[Records contained in a dataset]
________________________________________
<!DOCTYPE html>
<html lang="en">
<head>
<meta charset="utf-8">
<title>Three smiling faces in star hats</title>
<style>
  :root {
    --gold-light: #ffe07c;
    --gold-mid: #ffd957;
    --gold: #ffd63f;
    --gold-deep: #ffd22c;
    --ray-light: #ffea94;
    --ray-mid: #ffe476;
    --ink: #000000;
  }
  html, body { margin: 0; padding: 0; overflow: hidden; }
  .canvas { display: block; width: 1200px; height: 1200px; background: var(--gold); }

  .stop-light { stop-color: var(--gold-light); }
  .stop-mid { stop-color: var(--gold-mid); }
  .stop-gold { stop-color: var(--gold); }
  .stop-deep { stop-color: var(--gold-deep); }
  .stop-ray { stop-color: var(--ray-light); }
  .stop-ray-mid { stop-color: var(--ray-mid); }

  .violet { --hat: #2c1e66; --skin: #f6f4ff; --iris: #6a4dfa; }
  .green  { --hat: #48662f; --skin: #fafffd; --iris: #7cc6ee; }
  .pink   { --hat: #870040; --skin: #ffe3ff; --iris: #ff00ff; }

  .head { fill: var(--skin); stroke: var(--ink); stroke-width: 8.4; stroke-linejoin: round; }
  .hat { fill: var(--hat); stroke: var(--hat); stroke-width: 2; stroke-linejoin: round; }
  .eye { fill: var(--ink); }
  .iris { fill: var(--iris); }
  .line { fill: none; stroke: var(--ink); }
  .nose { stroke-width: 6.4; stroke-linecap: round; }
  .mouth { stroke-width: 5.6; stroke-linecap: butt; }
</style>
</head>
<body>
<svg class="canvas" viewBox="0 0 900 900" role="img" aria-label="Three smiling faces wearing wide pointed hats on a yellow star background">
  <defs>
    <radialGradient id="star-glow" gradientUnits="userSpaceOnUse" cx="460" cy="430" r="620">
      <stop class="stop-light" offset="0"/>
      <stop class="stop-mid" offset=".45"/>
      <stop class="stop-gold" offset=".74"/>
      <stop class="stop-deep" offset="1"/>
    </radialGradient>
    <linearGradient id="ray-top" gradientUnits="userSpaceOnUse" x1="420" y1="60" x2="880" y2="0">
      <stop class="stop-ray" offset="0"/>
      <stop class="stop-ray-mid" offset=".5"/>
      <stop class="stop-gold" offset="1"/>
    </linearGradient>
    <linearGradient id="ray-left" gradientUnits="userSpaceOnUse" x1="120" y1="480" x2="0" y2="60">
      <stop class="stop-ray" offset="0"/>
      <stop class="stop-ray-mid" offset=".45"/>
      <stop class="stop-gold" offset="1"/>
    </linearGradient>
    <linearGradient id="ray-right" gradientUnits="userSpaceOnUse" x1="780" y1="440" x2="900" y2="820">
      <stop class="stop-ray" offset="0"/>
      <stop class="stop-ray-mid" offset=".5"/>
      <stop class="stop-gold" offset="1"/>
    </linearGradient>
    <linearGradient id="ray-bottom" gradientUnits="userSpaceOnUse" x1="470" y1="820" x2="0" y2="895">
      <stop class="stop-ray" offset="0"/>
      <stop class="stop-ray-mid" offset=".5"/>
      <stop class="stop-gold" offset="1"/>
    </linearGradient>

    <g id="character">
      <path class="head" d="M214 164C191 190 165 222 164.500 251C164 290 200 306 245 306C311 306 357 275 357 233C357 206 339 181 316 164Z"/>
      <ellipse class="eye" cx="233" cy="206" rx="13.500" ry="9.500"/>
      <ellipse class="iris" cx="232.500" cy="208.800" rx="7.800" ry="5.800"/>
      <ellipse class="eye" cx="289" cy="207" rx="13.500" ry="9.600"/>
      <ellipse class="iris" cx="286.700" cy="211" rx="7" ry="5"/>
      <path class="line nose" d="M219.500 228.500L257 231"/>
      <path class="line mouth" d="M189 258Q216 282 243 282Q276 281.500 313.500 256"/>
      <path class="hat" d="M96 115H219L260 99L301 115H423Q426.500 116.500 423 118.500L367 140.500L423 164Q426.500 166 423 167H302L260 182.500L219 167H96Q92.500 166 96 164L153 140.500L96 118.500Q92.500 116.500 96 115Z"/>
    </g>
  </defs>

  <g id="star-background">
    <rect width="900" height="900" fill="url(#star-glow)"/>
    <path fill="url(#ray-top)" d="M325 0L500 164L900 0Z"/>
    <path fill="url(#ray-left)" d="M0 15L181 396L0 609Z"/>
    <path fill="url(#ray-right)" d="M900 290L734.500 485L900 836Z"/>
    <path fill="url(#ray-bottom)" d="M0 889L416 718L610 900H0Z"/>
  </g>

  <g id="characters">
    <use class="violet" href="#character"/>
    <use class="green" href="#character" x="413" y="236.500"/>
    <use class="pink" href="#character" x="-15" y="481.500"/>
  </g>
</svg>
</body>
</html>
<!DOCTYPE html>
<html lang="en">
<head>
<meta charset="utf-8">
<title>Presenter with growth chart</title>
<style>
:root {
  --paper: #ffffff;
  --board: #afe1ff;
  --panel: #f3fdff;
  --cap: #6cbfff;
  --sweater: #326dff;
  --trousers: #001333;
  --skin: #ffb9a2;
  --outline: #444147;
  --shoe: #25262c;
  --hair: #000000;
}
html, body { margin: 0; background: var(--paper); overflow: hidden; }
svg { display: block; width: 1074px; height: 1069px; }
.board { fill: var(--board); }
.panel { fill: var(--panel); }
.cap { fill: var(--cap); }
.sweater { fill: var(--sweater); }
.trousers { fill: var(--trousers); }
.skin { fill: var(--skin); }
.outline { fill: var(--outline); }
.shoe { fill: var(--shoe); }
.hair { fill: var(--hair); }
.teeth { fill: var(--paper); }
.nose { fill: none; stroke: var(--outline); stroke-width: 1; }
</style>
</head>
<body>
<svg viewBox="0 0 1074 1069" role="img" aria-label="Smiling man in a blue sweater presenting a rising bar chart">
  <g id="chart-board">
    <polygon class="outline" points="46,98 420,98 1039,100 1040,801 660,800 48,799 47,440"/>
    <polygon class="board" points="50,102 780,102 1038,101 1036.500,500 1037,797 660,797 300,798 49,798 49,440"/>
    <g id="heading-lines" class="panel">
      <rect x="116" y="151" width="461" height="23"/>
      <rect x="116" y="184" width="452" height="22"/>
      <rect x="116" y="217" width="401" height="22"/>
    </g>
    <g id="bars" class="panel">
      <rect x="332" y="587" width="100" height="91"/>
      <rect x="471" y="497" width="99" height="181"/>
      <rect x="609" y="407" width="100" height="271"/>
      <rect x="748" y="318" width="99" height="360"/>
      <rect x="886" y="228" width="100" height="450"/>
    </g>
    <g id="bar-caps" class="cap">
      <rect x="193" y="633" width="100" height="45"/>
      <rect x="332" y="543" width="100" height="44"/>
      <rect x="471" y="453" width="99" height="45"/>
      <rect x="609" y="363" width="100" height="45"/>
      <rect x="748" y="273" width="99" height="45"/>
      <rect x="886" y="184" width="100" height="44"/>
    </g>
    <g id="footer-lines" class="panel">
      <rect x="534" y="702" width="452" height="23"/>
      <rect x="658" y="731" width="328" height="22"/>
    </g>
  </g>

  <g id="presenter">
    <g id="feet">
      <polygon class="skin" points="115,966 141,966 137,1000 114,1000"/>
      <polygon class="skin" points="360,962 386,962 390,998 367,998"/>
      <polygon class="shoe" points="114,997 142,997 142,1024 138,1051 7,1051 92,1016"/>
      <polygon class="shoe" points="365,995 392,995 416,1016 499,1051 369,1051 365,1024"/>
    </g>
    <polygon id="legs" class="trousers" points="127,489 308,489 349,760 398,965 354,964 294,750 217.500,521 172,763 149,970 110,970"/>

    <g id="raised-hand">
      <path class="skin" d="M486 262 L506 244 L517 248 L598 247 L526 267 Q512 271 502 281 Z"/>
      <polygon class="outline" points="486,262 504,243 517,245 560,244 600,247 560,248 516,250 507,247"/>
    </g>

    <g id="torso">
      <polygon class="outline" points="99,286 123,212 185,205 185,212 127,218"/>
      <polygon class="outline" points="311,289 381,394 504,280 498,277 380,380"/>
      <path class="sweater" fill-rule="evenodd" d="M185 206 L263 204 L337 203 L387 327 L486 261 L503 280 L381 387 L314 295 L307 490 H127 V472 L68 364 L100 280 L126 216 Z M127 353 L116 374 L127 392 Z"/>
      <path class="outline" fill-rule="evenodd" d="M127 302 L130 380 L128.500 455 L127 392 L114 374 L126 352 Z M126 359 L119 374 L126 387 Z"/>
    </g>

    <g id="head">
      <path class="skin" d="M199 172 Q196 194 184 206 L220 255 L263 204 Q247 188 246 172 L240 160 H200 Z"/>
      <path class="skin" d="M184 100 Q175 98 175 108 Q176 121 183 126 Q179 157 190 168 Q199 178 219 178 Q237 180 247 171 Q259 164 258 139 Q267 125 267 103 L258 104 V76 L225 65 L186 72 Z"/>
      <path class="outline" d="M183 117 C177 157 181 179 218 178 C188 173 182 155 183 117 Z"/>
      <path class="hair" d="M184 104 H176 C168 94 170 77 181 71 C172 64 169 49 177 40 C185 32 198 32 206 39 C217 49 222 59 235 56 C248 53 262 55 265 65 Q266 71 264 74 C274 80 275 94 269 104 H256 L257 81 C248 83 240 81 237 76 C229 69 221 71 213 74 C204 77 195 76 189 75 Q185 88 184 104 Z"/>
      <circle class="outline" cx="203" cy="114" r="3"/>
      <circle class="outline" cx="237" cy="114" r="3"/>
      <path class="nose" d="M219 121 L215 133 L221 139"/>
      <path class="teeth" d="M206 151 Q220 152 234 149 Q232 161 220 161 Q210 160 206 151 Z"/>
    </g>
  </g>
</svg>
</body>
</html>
________________________________________
Work to be completed >>
All that should appear in the response is the run of lines from the first line of the entries through the line containing "#48662f; --skin: #fafffd;", copied exactly.

Result for this exercise >>
<!DOCTYPE html>
<html lang="en">
<head>
<meta charset="utf-8">
<title>Three smiling faces in star hats</title>
<style>
  :root {
    --gold-light: #ffe07c;
    --gold-mid: #ffd957;
    --gold: #ffd63f;
    --gold-deep: #ffd22c;
    --ray-light: #ffea94;
    --ray-mid: #ffe476;
    --ink: #000000;
  }
  html, body { margin: 0; padding: 0; overflow: hidden; }
  .canvas { display: block; width: 1200px; height: 1200px; background: var(--gold); }

  .stop-light { stop-color: var(--gold-light); }
  .stop-mid { stop-color: var(--gold-mid); }
  .stop-gold { stop-color: var(--gold); }
  .stop-deep { stop-color: var(--gold-deep); }
  .stop-ray { stop-color: var(--ray-light); }
  .stop-ray-mid { stop-color: var(--ray-mid); }

  .violet { --hat: #2c1e66; --skin: #f6f4ff; --iris: #6a4dfa; }
  .green  { --hat: #48662f; --skin: #fafffd; --iris: #7cc6ee; }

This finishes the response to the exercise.